Richard Jones, Head of the National Cyber Crime Unit’s Prevent team said: “Over the past few years the NCA has seen the people engaging in cyber crime becoming younger and younger. We know that simply criminalising young people cannot be the solution to this and so the campaign seeks to help motivate children to use their skills more positively.

“We have aimed the campaign initially at parents, because we know from research that they often are unaware of what their children are doing online. These individuals are really bright and have real potential to go on to exciting and fulfilling jobs. But by choosing the criminal path they can move from low level ‘pranking’ to higher level cyber crime quite quickly, sometimes without even considering that what they’re doing is against the law.

“We want these young people and their parents, to understand that choosing that path can result in a criminal record, can limit their choices for their future and can put restrictions on their daily lives including the loss of access to the internet.”
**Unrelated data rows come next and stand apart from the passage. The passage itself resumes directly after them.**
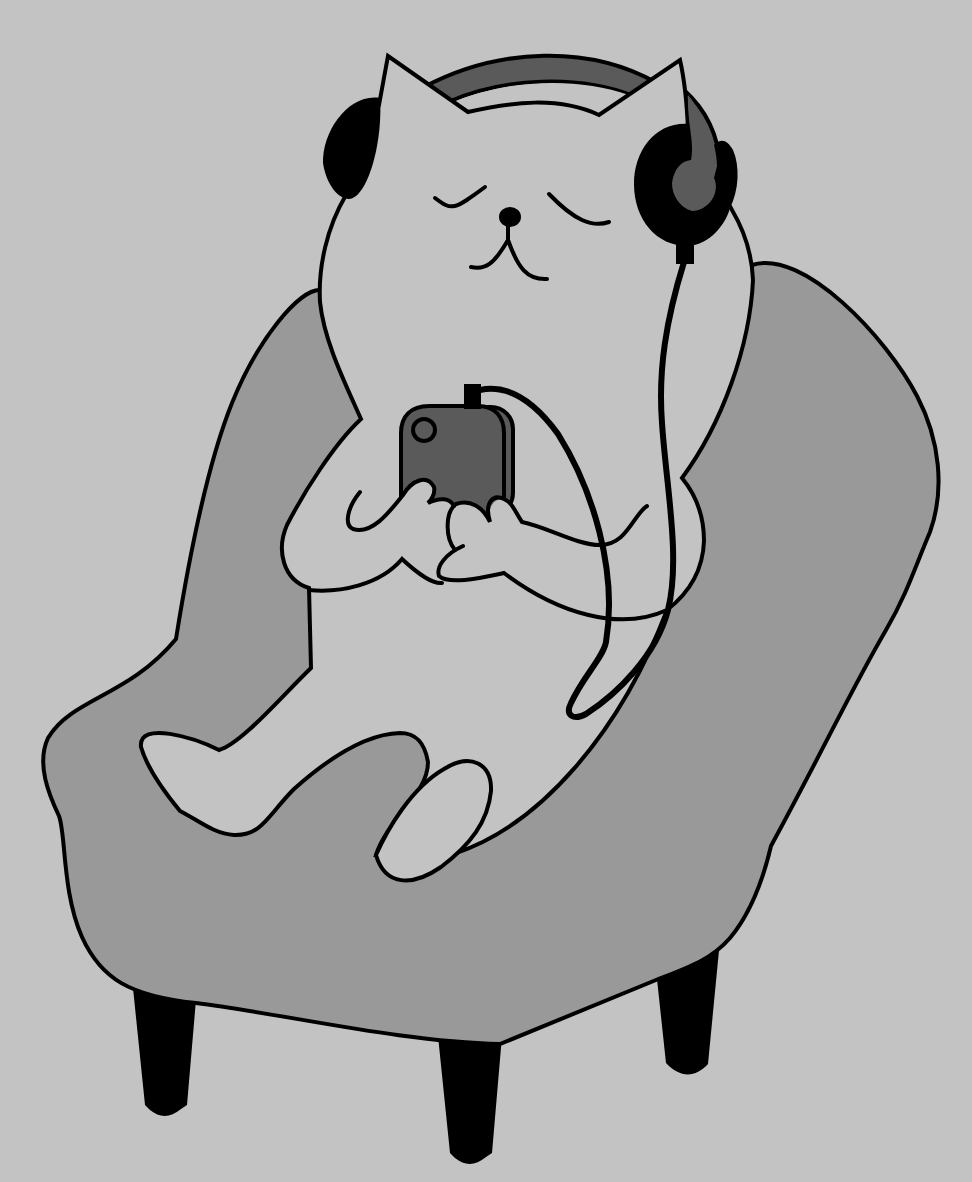
<!DOCTYPE html>
<html lang="en">
<head>
<meta charset="utf-8">
<title>Cat listening to music in an armchair</title>
<style>
:root {
  --paper: #c3c3c3;
  --chair: #999999;
  --device: #5a5a5a;
  --ink: #000000;
}
html, body { margin: 0; width: 972px; height: 1182px; overflow: hidden; background: var(--paper); }
svg { display: block; }
.outline { stroke: var(--ink); stroke-width: 4; stroke-linejoin: miter; stroke-linecap: round; }
.line { fill: none; }
.cat { fill: var(--paper); }
.chair { fill: var(--chair); }
.device { fill: var(--device); }
.solid { fill: var(--ink); }
.cable { fill: none; stroke: var(--ink); stroke-width: 6; stroke-linecap: round; stroke-linejoin: round; }
</style>
</head>
<body>
<svg width="972" height="1182" viewBox="0 0 972 1182" role="img" aria-label="A cat with headphones lounging in an armchair, holding a phone">
  <defs>
    <path id="chair-leg" d="M0 0 H64 L54 117 L48 121 C37 130 27 130 17 122 L12 117 Z"/>
  </defs>

  <g id="armchair">
    <g class="solid">
      <use href="#chair-leg" x="133" y="988"/>
      <use href="#chair-leg" x="438" y="1036"/>
      <path d="M656 970 L720 940 L708 1064 C695 1078 680 1078 666 1063 Z"/>
    </g>
    <path class="outline chair" d="M321 290 C299 288 257 341 232 403 C205 470 187 570 176 639 C128 697 72 698 48 738 C36 764 49 795 59 816 C66 834 62 892 82 937 C101 979 130 996 196 1003 C285 1014 400 1042 500 1044 L656 980 C690 967 712 959 730 938 C750 914 763 880 771 846 C831 735 850 692 886 630 C907 594 915 567 930 532 C945 490 940 440 917 396 C887 338 803 248 752 265 Z"/>
  </g>

  <g id="headband">
    <path class="outline device" d="M424 87 C500 47 590 45 657 83 L633 96 C580 75 505 77 448 102 Z"/>
    <path class="cat" d="M454 102 C508 79 578 77 629 95 L599 115 C558 98 512 102 468 112 Z"/>
    <path class="outline device" d="M684 90 C704 108 718 132 720 165 L712 185 L690 165 Z"/>
  </g>

  <g id="cat-body">
    <path class="outline cat" d="M379 105 L388 56 L468 112 C512 102 558 96 599 115 L680 60 C685 82 687 105 688 130 L732 210 C745 232 752 255 753 280 C750 346 722 424 682 478 C696 495 704 516 704 541 C703 570 689 593 667 610 C620 733 540 825 456 853 L376 855 C388 818 428 795 428 762 C424 739 413 733 400 733 C362 734 322 764 294 789 C268 815 262 836 234 835 C214 834 198 820 180 811 C166 794 147 768 141 747 C138 720 195 738 219 750 C241 744 280 698 311 668 L309 588 C283 580 276 550 287 525 C304 492 334 444 361 419 C345 383 324 341 320 302 C318 267 327 227 346 195 Z"/>
    <path class="outline cat" d="M376 855 C387 830 411 788 444 769 C471 752 492 764 491 791 C488 822 470 845 441 867 C412 887 385 886 376 855 Z"/>
  </g>

  <g id="face" class="outline line">
    <path d="M435 198 C452 211 454 210 485 187"/>
    <path d="M549 194 C574 220 592 228 609 222"/>
    <path d="M508 224 V240 C494 264 486 270 471 267 M508 240 C518 268 527 280 547 279"/>
    <ellipse class="solid" cx="510" cy="217" rx="9" ry="8"/>
  </g>

  <g id="phone">
    <rect class="outline device" x="409" y="407" width="104" height="108" rx="22"/>
    <path class="outline device" d="M401 505 V433 C401 416 411 406 429 406 H478 C495 406 504 417 504 433 V515 H401 Z"/>
    <circle class="outline device" cx="424" cy="430" r="11"/>
    <rect class="solid" x="464" y="384" width="17" height="25"/>
  </g>

  <g id="arms">
    <path class="cat" d="M361 495 L400 500 C415 478 432 476 434 489 L428 502 C440 497 452 498 454 506 C468 500 481 505 490 522 C486 503 500 492 512 505 L522 522 L600 548 L646 508 L667 610 C615 630 560 615 504 573 L440 583 L402 559 L320 588 L310 560 Z"/>
    <g class="outline line">
      <path d="M360 492 C347 508 344 525 353 529 C371 535 388 514 403 495 C412 480 427 474 434 487 C435 492 433 498 428 503 C440 497 450 498 454 506"/>
      <path d="M309 590 C340 593 380 585 402 559 C419 575 434 584 442 583"/>
      <path d="M455 550 C445 538 445 512 456 504 C470 499 483 507 490 522 C484 502 493 494 504 499 C513 503 515 512 522 522 C547 527 577 545 600 545 C627 545 633 515 647 506"/>
      <path d="M463 546 C445 554 436 567 439 576 C449 585 480 578 504 573 C557 613 619 632 667 610"/>
    </g>
  </g>

  <g id="headphones">
    <path class="solid" d="M380 98 C349 93 322 131 323 163 C326 184 338 199 349 199 C367 198 383 144 380 98 Z"/>
    <path class="solid" d="M690 124 C656 121 634 150 634 184 C634 220 657 246 687 246 C711 245 726 223 730 208 C739 190 740 166 733 150 C727 140 721 138 714 145 Z"/>
    <path class="device" d="M688 95 C705 116 717 143 717 166 L714 178 C721 193 708 211 692 211 C679 207 672 195 672 183 C674 169 681 161 691 160 C695 144 687 123 688 95 Z"/>
    <rect class="solid" x="676" y="240" width="18" height="24"/>
    <path class="cable" d="M684 262 C666 320 658 370 662 423 C666 485 681 558 668 610 C656 656 617 694 586 714 C573 721 565 715 571 703 C584 675 603 658 606 642 C618 570 592 488 558 434 C534 401 508 384 480 390"/>
  </g>
</svg>
</body>
</html>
The campaign is being supported by partners such as GetsafeOnline, CREST and the Cyber security challenge. Dr Robert L Nowill, chairman of the Cyber Security Challenge UK, said: “Young people are becoming increasingly savvy and switched on to the world of cyber, something that is critical to the future defence of our country. The issue is keeping them on the right side of the law as many become attracted to the environment and the kudos they earn from getting involved in criminal activities.

“We need parents to encourage their children to get involved with schemes, such as the Cyber Security Challenge UK, and channel these skills in a positive way; opening the door for a lucrative career doing what they love, for the good of the country.”

 

 

Picture: More and more teenagers and young people are getting involved in cyber crime. Many do it for fun without realising the consequences of their actions

Article written by Robin Snow

Share



Related Articles

FTSE 350 - General Data Protection Awareness Good

The Government will soon be introducing its new Data Protection Bill to Parliament. With this almost certain to come into effect next May, implementing the General Data...

 Read Full Article
FTSE 350 Cyber Governance Health Check

Britain’s top firms and charities urgently need to do more to protect themselves from online threats, according to new Government research and a ‘cyber health...

 Read Full Article
Andromeda Strained - International Cyber Op Dismantles Botnet

On November 29, the Federal Bureau of Investigation, in close cooperation with the Luneburg Central Criminal Investigation Inspectorate in Germany, Europol’s...

 Read Full Article
Action Fraud Helpline Goes Live For Live Cyber Attacks

Action Fraud, the national fraud and cyber crime reporting centre, has launched a 24/7 live cyber-attack helpline. During its pilot since October 2016, Action...

 Read Full Article
If Dolly Can Be Hacked, What About The Hand Dryer?

  Connected toys with Bluetooth, wi-fi and mobile apps may seem like the perfect gift for Christmas. But Which? has found that, without appropriate safety...

 Read Full Article
Yahoo Cyber Breach Was Bigger

Yahoo has announced (week ending Oct 6) that it is providing notice to additional user accounts affected by an August 2013 data theft previously disclosed by the company...

 Read Full Article
Do You Do Data? EU GDPR to Enter British Law

In a statement of intent (made on Monday 7), the government has committed to updating and strengthening data protection laws through a new Data Protection Bill. The...

 Read Full Article
BA Fracas Focused On Plug-in Failure

British Airways' parent company has allowed its Chief Executive to tell an audience the recent IT catastrophe (which affected 75,000 passengers) was caused not by...

 Read Full Article
Power Failure - BA Sticks to Feeble Excuse

British Airways' excuse for its catastrophic IT failure that has seen flight schedules resume but many passengers stranded and separated from their luggage, was so...

 Read Full Article
Ransomware - the Protection Racket

ThisWeekinFM has been making a racket about Cyber Security because vulnerabilities are exploited at a personnel and personal level - where FM's should have some...

 Read Full Article